Although the water beads are labeled as “nontoxic,” they have been linked to brain injuries in children who ingested them. Texas mother Ashley Haugen was relieved when doctors were able to remove the water beads her 13-month-old daughter Kipley had ingested. However, several years later, Kipley was diagnosed with a brain injury called toxic encephalopathy that her doctor believed was caused by toxic materials in the water beads, reports Consumer Reports.
"Given the documented risk of serious harm, there is an equally serious question whether these so-called toys should be on the market at all and if so, what duty the manufacturers have to warn parents of the life-and-death risks,” Ryan Clarkson and Katherine Bruce, partners at Clarkson Law Firm, tell Green Matters exclusively via email.
“Our lawsuit will force answers to these critical questions, educate the public, and we hope, save lives. We appreciate our client’s willingness to stand up to corporate irresponsibility in an industry that has put profits before safety for far too long," they add.
The lawsuit aims to hold Orbeez accountable for the risks its water beads pose.
Orbeez should be required to eliminate the risks involved with its water beads by either adding appropriate warning labels, or taking the product off the market altogether, the lawsuit states. The lawsuit also wants monetary compensation for all parents who bought the toy without knowing the dangers.

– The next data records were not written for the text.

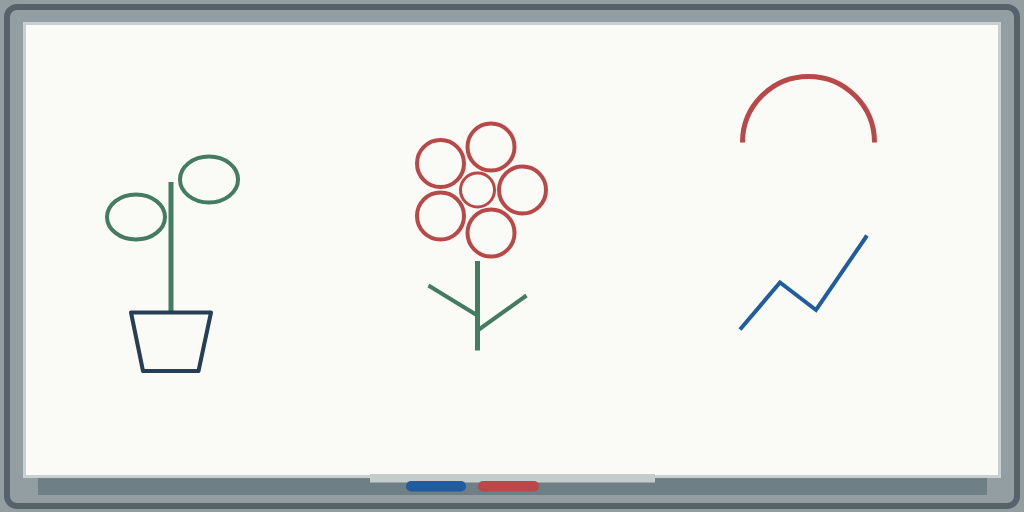
<!DOCTYPE html>
<html lang="en">
<head>
<meta charset="utf-8">
<title>Whiteboard with drawings</title>
<style>
:root {
  --frame: #939ea3;
  --frame-edge: #566269;
  --surface: #fafbf6;
  --surface-edge: #c8d0d0;
  --tray: #6f7f86;
  --ledge: #c5cdcc;
  --green: #437c62;
  --red: #b94848;
  --blue: #205d9f;
  --navy: #263f57;
}
html, body { margin: 0; width: 1024px; height: 512px; overflow: hidden; background: var(--frame); }
svg { display: block; }
.frame { fill: var(--frame); stroke: var(--frame-edge); stroke-width: 6; }
.surface { fill: var(--surface); stroke: var(--surface-edge); stroke-width: 3; }
.tray { fill: var(--tray); }
.ledge { fill: var(--ledge); }
.marker-blue { fill: var(--blue); }
.marker-red { fill: var(--red); }
.drawing { fill: none; stroke-width: 4; }
.green { stroke: var(--green); }
.red { stroke: var(--red); }
.blue { stroke: var(--blue); }
.navy { stroke: var(--navy); stroke-linejoin: round; }
.stem { stroke-width: 5; }
</style>
</head>
<body>
<svg width="1024" height="512" viewBox="0 0 1024 512" role="img" aria-label="Whiteboard with a potted plant, a flower, an arc and a rising line">
  <defs>
    <circle id="petal" r="23.5"/>
  </defs>

  <g id="board">
    <rect class="frame" x="7" y="7" width="1010" height="499" rx="10"/>
    <rect class="tray" x="38" y="478" width="949" height="17"/>
    <rect class="surface" x="24.5" y="23.5" width="975" height="453"/>
    <rect class="ledge" x="370" y="474" width="285" height="8.5"/>
    <rect class="marker-blue" x="406" y="481" width="60" height="10.5" rx="5"/>
    <rect class="marker-red" x="478" y="481" width="61" height="10.5" rx="5"/>
  </g>

  <g id="potted-plant" class="drawing">
    <line class="green stem" x1="171" y1="182" x2="171" y2="312"/>
    <ellipse class="green" cx="136" cy="217" rx="29" ry="22.5"/>
    <ellipse class="green" cx="209" cy="179.5" rx="29" ry="23"/>
    <polygon class="navy" points="131,312.5 211,312.5 198.5,371 143,371"/>
  </g>

  <g id="flower" class="drawing">
    <g class="red">
      <use href="#petal" x="522.5" y="190"/>
      <use href="#petal" x="491" y="233"/>
      <use href="#petal" x="440.5" y="216"/>
      <use href="#petal" x="440.5" y="163.5"/>
      <use href="#petal" x="491" y="147"/>
      <circle cx="477.5" cy="190" r="17" stroke-width="3"/>
    </g>
    <g class="green">
      <line class="stem" x1="477.5" y1="261" x2="477.5" y2="350.5"/>
      <path d="M428.5 285.5L477.5 315.5M526.5 295.5L477.5 330.5"/>
    </g>
  </g>

  <path id="arc" class="drawing red stem" d="M742.5 142.5A66 66 0 0 1 874.5 142.5"/>
  <polyline id="rising-line" class="drawing blue" points="740,329.5 780,282.5 816,310 867,235.5"/>
</svg>
</body>
</html>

“The bottom line is that no child should lose their life because of a toy,” Timothy Giordano, partner at Clarkson Law Firm, said in a statement shared with Green Matters. “At minimum, Orbeez has a responsibility to inform consumers about the life-threatening risk that these widely-available toys present to children. Everyone has a right to know when something they purchase could place children in danger.”
If you have water beads at home, to exercise caution, you may want to consider getting rid of them.